In the event of a fire, remember - time is the biggest enemy and every second counts! Escape plans help you get out of your home quickly. In less than 30 seconds a small flame can get completely out of control and turn into a major fire. It only takes minutes for a house to fill with thick black smoke and become engulfed in flames. If a fire occurred in your home, would you and your family know what to do? Please follow these guidelines to make you, your family or business safer:
Fire Escape Planning
Draw a Floor Plan of Your Home
Sit down with your family and draw a floor plan of you entire house, including doors, windows, stairs, halls, and balconies. Whenever possible, show two exits from every room. You may need to include an emergency escape ladder for second story windows.
Practice Your Escape Plan
Practice your family’s escape plan at least twice a year, making sure that everyone is involved. After a daytime practice drill is held, it’s a good idea to hold a night or lights-out drill as well. Catching children off guard, however, will not increase the value of the drill. Telling them there will be a drill before they go to bed can be as effective as a surprise drill. If anyone in your household does not readily waken to the sound of the smoke alarm, or if there are infants or family members with disabilities, make sure that someone is assigned to assist them in a fire drill and in the event of an emergency.
Make your Escape Realistic
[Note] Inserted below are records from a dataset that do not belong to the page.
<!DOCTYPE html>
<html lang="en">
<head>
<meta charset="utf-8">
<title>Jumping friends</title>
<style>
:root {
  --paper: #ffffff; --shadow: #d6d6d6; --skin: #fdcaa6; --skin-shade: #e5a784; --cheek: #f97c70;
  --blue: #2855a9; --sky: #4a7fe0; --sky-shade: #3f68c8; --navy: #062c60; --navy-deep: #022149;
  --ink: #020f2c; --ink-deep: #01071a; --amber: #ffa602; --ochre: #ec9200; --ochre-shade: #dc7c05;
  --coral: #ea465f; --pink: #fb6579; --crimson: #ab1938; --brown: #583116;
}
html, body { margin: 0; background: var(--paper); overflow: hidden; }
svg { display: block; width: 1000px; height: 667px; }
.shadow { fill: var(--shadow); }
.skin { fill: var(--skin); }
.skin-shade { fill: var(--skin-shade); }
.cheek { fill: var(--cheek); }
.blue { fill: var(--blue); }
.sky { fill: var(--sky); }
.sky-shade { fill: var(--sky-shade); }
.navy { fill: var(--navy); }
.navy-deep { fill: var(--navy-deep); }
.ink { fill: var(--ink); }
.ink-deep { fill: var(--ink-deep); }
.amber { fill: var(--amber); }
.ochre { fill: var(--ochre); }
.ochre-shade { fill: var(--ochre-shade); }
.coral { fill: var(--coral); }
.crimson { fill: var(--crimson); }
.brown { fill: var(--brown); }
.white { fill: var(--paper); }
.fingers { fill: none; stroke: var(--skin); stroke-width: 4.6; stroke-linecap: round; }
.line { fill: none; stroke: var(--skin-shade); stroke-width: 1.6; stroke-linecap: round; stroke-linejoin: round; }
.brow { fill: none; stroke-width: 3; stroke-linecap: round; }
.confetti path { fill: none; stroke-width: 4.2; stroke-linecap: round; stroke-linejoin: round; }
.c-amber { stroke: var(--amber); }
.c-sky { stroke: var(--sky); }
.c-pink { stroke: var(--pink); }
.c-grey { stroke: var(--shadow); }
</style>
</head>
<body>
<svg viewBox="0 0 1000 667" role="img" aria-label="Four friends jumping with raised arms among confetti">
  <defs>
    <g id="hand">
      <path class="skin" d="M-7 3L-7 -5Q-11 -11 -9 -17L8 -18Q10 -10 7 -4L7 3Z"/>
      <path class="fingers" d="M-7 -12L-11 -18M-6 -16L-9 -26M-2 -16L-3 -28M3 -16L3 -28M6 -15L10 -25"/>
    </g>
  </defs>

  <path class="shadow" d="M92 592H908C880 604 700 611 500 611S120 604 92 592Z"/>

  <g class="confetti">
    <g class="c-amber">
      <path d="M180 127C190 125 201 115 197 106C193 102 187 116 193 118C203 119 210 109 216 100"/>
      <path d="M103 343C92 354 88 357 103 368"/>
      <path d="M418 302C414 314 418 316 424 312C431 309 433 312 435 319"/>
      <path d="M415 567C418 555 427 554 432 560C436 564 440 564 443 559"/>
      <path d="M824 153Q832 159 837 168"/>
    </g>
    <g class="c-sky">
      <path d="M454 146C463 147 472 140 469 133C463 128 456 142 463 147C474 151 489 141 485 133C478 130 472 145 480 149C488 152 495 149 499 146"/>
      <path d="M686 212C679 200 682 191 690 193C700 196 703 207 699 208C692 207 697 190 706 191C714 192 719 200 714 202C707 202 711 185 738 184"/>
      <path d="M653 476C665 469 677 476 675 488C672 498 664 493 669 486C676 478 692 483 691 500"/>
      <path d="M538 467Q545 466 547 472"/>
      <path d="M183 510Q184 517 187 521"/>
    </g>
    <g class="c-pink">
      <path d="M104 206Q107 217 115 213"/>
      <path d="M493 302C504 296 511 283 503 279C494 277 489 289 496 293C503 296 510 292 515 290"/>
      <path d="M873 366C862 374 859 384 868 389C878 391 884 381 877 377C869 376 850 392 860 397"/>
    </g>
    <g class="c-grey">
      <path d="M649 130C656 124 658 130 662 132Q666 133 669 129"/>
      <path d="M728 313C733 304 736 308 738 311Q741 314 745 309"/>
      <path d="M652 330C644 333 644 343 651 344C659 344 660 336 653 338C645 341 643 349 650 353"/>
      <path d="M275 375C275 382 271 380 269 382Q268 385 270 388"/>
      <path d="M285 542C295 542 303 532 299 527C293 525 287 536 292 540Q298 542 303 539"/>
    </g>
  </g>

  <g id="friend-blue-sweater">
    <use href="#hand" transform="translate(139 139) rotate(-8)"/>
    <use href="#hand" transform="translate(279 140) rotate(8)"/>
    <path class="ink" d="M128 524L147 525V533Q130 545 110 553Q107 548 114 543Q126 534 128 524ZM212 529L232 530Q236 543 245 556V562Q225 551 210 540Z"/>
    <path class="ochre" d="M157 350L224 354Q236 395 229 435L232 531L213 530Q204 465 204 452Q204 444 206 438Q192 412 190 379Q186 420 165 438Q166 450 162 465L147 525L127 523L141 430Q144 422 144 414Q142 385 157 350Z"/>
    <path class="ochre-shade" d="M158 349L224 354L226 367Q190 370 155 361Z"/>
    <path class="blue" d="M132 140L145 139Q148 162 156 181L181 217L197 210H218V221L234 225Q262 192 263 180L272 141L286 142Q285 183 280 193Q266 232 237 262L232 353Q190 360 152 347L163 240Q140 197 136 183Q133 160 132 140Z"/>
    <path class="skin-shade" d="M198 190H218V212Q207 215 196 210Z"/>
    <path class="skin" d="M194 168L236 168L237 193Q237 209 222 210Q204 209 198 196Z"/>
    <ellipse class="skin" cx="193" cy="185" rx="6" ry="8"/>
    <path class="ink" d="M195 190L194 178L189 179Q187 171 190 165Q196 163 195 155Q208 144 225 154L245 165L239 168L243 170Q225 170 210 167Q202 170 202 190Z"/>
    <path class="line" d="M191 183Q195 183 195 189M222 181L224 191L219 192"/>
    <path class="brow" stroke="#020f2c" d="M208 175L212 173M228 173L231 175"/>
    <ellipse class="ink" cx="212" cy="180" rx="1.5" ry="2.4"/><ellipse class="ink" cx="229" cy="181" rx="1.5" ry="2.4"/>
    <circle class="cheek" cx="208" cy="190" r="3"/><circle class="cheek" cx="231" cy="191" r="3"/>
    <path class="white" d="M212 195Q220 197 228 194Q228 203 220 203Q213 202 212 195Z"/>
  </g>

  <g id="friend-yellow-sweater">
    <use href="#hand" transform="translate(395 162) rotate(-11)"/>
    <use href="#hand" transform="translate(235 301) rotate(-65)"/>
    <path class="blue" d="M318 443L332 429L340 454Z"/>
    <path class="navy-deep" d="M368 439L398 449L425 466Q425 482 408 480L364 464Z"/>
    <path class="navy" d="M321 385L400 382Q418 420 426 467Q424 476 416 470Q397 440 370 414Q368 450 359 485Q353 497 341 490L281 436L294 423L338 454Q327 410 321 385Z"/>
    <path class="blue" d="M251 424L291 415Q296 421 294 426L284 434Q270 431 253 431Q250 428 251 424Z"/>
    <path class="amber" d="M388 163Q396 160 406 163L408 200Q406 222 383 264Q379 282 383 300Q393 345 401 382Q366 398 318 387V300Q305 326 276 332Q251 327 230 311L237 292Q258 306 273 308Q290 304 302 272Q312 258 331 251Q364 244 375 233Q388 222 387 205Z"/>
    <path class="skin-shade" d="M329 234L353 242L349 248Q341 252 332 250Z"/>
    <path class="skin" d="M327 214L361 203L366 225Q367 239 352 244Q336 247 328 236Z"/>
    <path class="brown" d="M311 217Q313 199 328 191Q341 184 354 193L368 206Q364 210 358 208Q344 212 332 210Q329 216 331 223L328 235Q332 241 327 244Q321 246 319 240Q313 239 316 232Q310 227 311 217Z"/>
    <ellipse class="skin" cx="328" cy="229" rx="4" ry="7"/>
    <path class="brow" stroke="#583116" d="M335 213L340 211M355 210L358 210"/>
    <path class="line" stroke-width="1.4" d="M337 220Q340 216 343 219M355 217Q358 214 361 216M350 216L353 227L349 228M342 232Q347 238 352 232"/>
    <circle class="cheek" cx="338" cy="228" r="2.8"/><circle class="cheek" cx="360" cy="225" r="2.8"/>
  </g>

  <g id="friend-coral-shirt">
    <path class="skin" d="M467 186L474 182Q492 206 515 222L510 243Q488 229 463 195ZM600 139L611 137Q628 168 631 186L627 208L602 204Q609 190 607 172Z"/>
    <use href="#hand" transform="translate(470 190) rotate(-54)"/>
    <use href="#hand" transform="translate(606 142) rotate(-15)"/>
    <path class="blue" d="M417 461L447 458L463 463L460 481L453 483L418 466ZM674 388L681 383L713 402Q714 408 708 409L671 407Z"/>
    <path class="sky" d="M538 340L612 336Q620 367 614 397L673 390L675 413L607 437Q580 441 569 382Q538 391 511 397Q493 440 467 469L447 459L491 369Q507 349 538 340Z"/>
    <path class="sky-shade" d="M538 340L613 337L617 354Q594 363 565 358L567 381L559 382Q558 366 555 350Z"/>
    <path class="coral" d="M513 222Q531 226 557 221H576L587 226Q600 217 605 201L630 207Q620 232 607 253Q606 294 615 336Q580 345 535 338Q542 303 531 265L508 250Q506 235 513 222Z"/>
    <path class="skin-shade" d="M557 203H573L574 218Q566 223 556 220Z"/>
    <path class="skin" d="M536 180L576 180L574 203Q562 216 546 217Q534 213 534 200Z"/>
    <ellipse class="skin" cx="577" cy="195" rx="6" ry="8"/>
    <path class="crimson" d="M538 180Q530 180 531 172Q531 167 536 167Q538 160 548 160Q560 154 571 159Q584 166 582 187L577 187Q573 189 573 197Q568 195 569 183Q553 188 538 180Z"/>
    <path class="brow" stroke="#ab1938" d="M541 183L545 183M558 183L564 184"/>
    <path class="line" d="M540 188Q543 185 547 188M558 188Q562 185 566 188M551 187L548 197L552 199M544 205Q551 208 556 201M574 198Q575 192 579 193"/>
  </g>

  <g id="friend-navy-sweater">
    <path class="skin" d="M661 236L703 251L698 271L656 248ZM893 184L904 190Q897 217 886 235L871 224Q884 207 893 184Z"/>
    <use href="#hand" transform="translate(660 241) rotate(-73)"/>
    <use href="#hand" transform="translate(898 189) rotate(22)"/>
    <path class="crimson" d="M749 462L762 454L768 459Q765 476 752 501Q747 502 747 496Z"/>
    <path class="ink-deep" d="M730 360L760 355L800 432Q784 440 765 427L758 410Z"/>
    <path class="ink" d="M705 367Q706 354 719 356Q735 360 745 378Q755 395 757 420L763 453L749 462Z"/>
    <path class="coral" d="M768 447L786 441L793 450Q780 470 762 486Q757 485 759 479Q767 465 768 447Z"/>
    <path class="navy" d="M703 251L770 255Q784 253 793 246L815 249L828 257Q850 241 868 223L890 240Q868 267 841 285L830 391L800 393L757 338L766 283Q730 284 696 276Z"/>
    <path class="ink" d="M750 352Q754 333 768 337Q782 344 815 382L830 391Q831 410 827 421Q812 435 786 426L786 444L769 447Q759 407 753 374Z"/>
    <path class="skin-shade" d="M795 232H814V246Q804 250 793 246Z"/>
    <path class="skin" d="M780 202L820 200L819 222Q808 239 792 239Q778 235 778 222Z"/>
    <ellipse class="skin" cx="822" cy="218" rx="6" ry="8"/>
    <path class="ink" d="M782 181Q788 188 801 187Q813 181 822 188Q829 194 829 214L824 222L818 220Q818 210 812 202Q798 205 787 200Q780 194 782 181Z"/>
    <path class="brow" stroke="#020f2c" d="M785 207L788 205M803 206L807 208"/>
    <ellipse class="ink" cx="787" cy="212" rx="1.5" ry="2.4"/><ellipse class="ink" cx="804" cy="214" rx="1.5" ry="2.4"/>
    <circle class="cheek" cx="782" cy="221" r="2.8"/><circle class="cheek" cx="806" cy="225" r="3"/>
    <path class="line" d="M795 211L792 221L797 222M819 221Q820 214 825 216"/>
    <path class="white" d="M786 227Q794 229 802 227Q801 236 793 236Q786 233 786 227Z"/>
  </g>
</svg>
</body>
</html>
No matter how often or how well you practice, things will be different during an actual fire. Help prepare your family by designing a number of different scenarios. Pretend that a room is filled with smoke or an exit is blocked by fire then practice alternative escape routes.
Agree On a Meeting Place
Designate a place outside your home where the members of your household will gather after escaping a fire. This will allow you to count heads and inform the fire department if anyone is missing or trapped inside the house.
Once a fire starts, it spreads rapidly. Normal exits, halls and stairways become filled with intense heat, poisonous gases and blinding smoke. Because smoke and heat both rise, cleaner air will be found near the floor. If you encounter smoke when using your primary exit, use an alternative escape route. If you must exit through smoke, crawl on your hands and knees, keeping your head 12-24 inches above the floor.
Test Doors Before Opening Them
If you must enter or exit a room through a closed door, test the door with the back of your hand before opening it. If it’s warm to the touch, use another escape route. If it’s cool, open it with caution. Put your shoulder against the door and open it slowly. Be prepared to slam it shut if there is smoke or flames on the other side.
If You’re Trapped
If smoke, heat or flames block your exit routes, stay in the room with the door closed. Stuff the cracks around the door to keep smoke out. Wait at a window and signal for help with a flashlight or by waving a light-colored cloth. If there’s a phone in the room, call 911 and report your exact location.